■ Goal of the exercise:
Read through the data and report every line in which the word "widths" occurs.

■ Entries supplied:
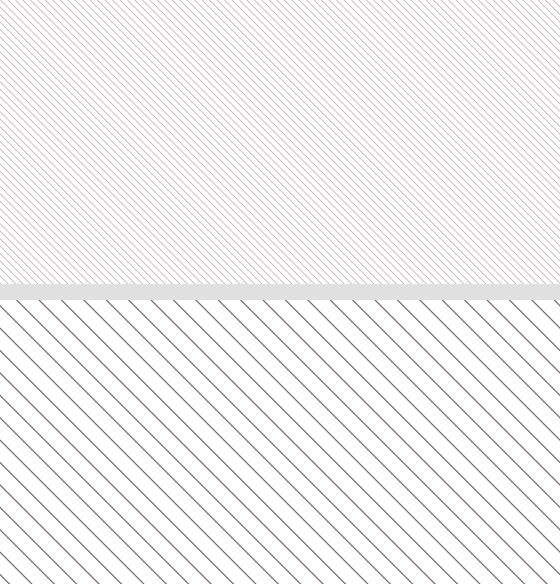
Top, the full canvas; bottom, a detail of the centre.
A WebGL 1 fragment shader for this pattern:

```glsl
precision highp float;
// Thin warm-gray 45 degree hairlines, falling to the right, evenly spaced on white.

uniform vec2 u_resolution;

const float LINES_ACROSS = 75.0;    // repeats along the canvas width
const float LINE_WIDTH = 0.00067;   // stroke thickness, in canvas widths
const float LINE_PHASE = 0.1;       // shift of the lines, in repeats
const float EDGE_SOFTNESS = 0.8;    // radius of the smoothing filter, in pixels
const vec3 PAPER_COLOR = vec3(1.0);
const vec3 INK_COLOR = vec3(0.42, 0.36, 0.36);

const float SQRT_HALF = 0.70710678;

// Integral of a unit-area tent filter spanning -1 to 1
float tentIntegral(float x) {
  x = clamp(x, -1.0, 1.0);
  return 0.5 + x - 0.5 * x * abs(x);
}

// Share of the smoothing filter that falls inside the stroke
float strokeCoverage(float dist, float halfWidth, float filterRadius) {
  return tentIntegral((dist + halfWidth) / filterRadius)
       - tentIntegral((dist - halfWidth) / filterRadius);
}

void main() {
  vec2 p = gl_FragCoord.xy / u_resolution.x;

  // Position within one repeat, measured from the line center
  float repeatCoord = (p.x + p.y) * LINES_ACROSS - LINE_PHASE;
  float offset = fract(repeatCoord + 0.5) - 0.5;

  // Distance perpendicular to the stroke, in canvas widths
  float dist = abs(offset) / LINES_ACROSS * SQRT_HALF;

  float filterRadius = EDGE_SOFTNESS / u_resolution.x;
  float ink = strokeCoverage(dist, 0.5 * LINE_WIDTH, filterRadius);
  gl_FragColor = vec4(mix(PAPER_COLOR, INK_COLOR, ink), 1.0);
}
```
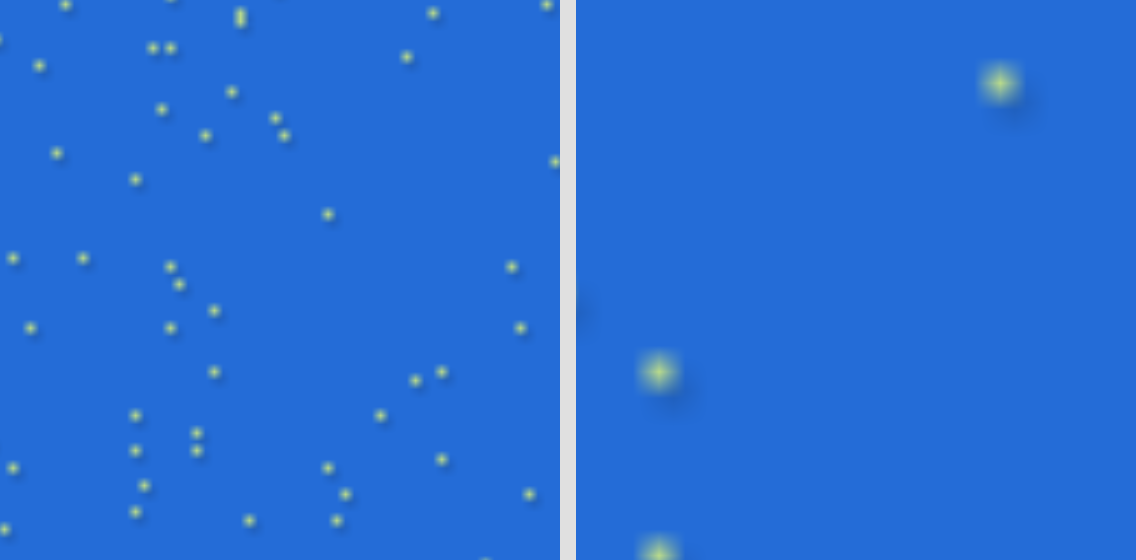
Left: the whole. Right: its middle third, enlarged.
This pattern is drawn by a Shadertoy shader. Its source:

```glsl
// Sparse pale yellow-green specks on a flat blue field, each with a faint
// shadow to its lower right. A hash picks occupied cells of a square grid;
// every speck and shadow is a soft tent-shaped blob around its cell centre.

const vec3  FIELD_BLUE   = vec3(0.140, 0.424, 0.845);
const vec3  SPECK_GREEN  = vec3(0.73, 0.86, 0.54);
const vec3  SHADOW_BLUE  = vec3(0.11, 0.33, 0.65);
const float GRID_CELLS   = 64.0;              // cells along the canvas height
const float DENSITY      = 0.0128;            // share of occupied cells
const float SPECK_REACH  = 1.0;               // half widths, in cells
const float SHADOW_REACH = 1.35;
const vec2  SHADOW_SHIFT = vec2(0.55, -0.75); // in cells
const float SHADOW_DEPTH = 0.62;
const uint  SEED         = 17u;

// Integer hash of a cell, from 0 to 1
float hashCell(ivec2 cell) {
    uvec2 q = uvec2(cell + 64);
    uint h = q.x * 73856093u ^ q.y * 19349663u ^ SEED * 83492791u;
    h = (h ^ (h >> 16)) * 0x7feb352du;
    h = (h ^ (h >> 15)) * 0x846ca68bu;
    h ^= h >> 16;
    return float(h >> 8) / 16777216.0;
}

// Product of two linear ramps: 1 in the centre, 0 at the reach
float tent(vec2 offset, float reach) {
    vec2 ramp = max(1.0 - abs(offset) / reach, 0.0);
    return ramp.x * ramp.y;
}

void mainImage(out vec4 fragColor, in vec2 fragCoord) {
    vec2 p = fragCoord / iResolution.y * GRID_CELLS;
    ivec2 home = ivec2(floor(p));
    float speck = 0.0;
    float shadow = 0.0;

    // Gather the blobs of all cells that can reach this point
    for (int y = -2; y <= 2; y++) {
        for (int x = -2; x <= 2; x++) {
            ivec2 cell = home + ivec2(x, y);
            if (hashCell(cell) < DENSITY) {
                vec2 offset = p - vec2(cell) - 0.5;
                speck += tent(offset, SPECK_REACH);
                shadow = max(shadow, tent(offset - SHADOW_SHIFT, SHADOW_REACH));
            }
        }
    }

    // Shadows lie below the specks
    vec3 color = mix(FIELD_BLUE, SHADOW_BLUE, shadow * SHADOW_DEPTH);
    color = mix(color, SPECK_GREEN, min(speck, 1.0));
    fragColor = vec4(color, 1.0);
}
```
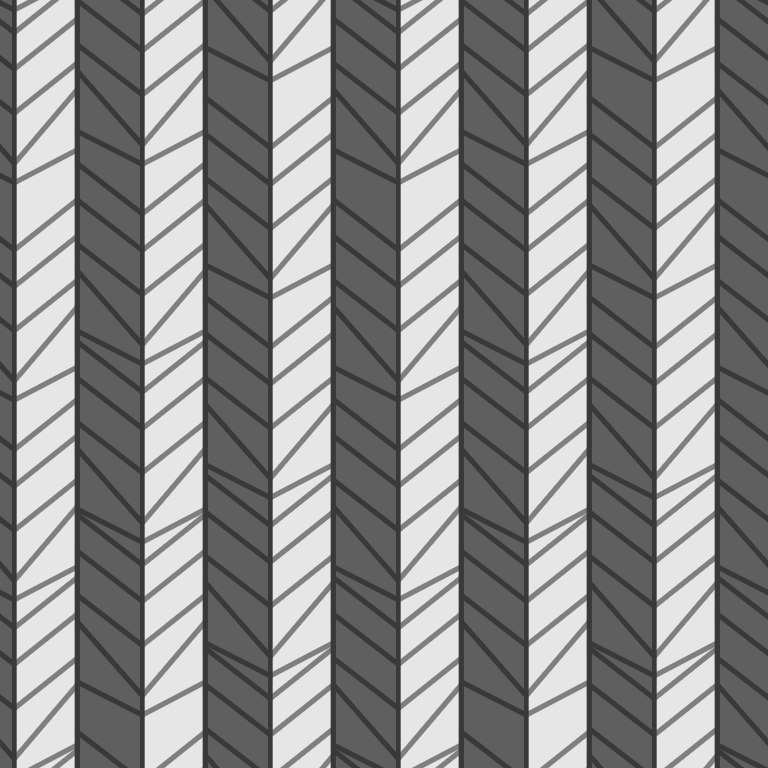
Reproduce this pattern procedurally as a Shadertoy shader.

```glsl
// Herringbone of dark and light strips: slanted strokes meet in V shapes at each valley seam.
// Strokes come in groups of five, spaced unevenly down the canvas, and every strip pair
// slides the groups by one of three shifts. All lengths are fractions of the canvas.

const float PAIRS = 6.0;            // dark + light strip pairs across
const float VALLEY = 0.112;         // first valley seam, in pairs
const float LIGHT_SHARE = 0.492;    // part of a pair taken by the light strip
const float STROKE = 0.0068;        // full widths of the lines
const float VALLEY_SEAM = 0.0061;
const float PEAK_SEAM = 0.0069;

const vec3 DARK = vec3(0.373);
const vec3 LIGHT = vec3(0.902);
const vec3 DARK_INK = vec3(0.225);
const vec3 LIGHT_INK = vec3(0.498);

// Signed distance to the nearest copy in a unit period
float wrapCentered(float d) {
    return fract(d + 0.5) - 0.5;
}

// Antialiased coverage of a line of the given full width
float lineMask(float dist, float width, float pixel) {
    return clamp((0.5 * width - abs(dist)) / pixel + 0.5, 0.0, 1.0);
}

// Perpendicular distance to a stroke climbing by rise over one strip
float strokeDistance(float down, float foot, float rise, float across, float stripWidth) {
    float dy = wrapCentered(down - foot + rise * across);
    return abs(dy) * stripWidth / length(vec2(stripWidth, rise));
}

// Nearest stroke of all groups; across runs from valley (0) to peak (1)
float herringboneDistance(float down, float across, float stripWidth) {
    const float groupEnd[4] = float[4](0.283, 0.543, 0.775, 1.0);
    const float foot[5] = float[5](-0.1955, -0.148, -0.0905, -0.025, 0.0);
    const float rise[5] = float[5](0.0655, 0.0655, 0.0655, 0.0965, 0.043);
    float nearest = 1.0;
    for (int g = 0; g < 4; g++) {
        for (int s = 0; s < 5; s++) {
            float d = strokeDistance(down, groupEnd[g] + foot[s], rise[s], across, stripWidth);
            nearest = min(nearest, d);
        }
    }
    return nearest;
}

// Vertical shift of a strip pair, cycling every three pairs
float pairShift(float index) {
    float k = mod(index, 3.0);
    return k < 0.5 ? 0.238 : (k < 1.5 ? 0.931 : 0.105);
}

void mainImage(out vec4 fragColor, in vec2 fragCoord) {
    vec2 uv = fragCoord / iResolution.xy;
    float pixel = 1.0 / min(iResolution.x, iResolution.y);

    // Strip coordinates: light right of a valley, dark left of the next one
    float pairX = uv.x * PAIRS - VALLEY;
    float x = fract(pairX);
    bool isLight = x < LIGHT_SHARE;
    float valleyIndex = floor(pairX) + (isLight ? 0.0 : 1.0);
    float share = isLight ? LIGHT_SHARE : 1.0 - LIGHT_SHARE;
    float across = (isLight ? x : 1.0 - x) / share;

    // Slanted strokes
    float down = 1.0 - uv.y - pairShift(valleyIndex);
    float stroke = herringboneDistance(down, across, share / PAIRS);
    vec3 color = mix(isLight ? LIGHT : DARK, isLight ? LIGHT_INK : DARK_INK,
                     lineMask(stroke, STROKE, pixel));

    // Vertical seams
    float valleySeam = lineMask(wrapCentered(x) / PAIRS, VALLEY_SEAM, pixel);
    float peakSeam = lineMask((x - LIGHT_SHARE) / PAIRS, PEAK_SEAM, pixel);
    color = mix(color, DARK_INK, max(valleySeam, peakSeam));

    fragColor = vec4(color, 1.0);
}
```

■ Exercise result:
const float LINE_WIDTH = 0.00067;   // stroke thickness, in canvas widths
  // Distance perpendicular to the stroke, in canvas widths
const float SPECK_REACH  = 1.0;               // half widths, in cells
const float STROKE = 0.0068;        // full widths of the lines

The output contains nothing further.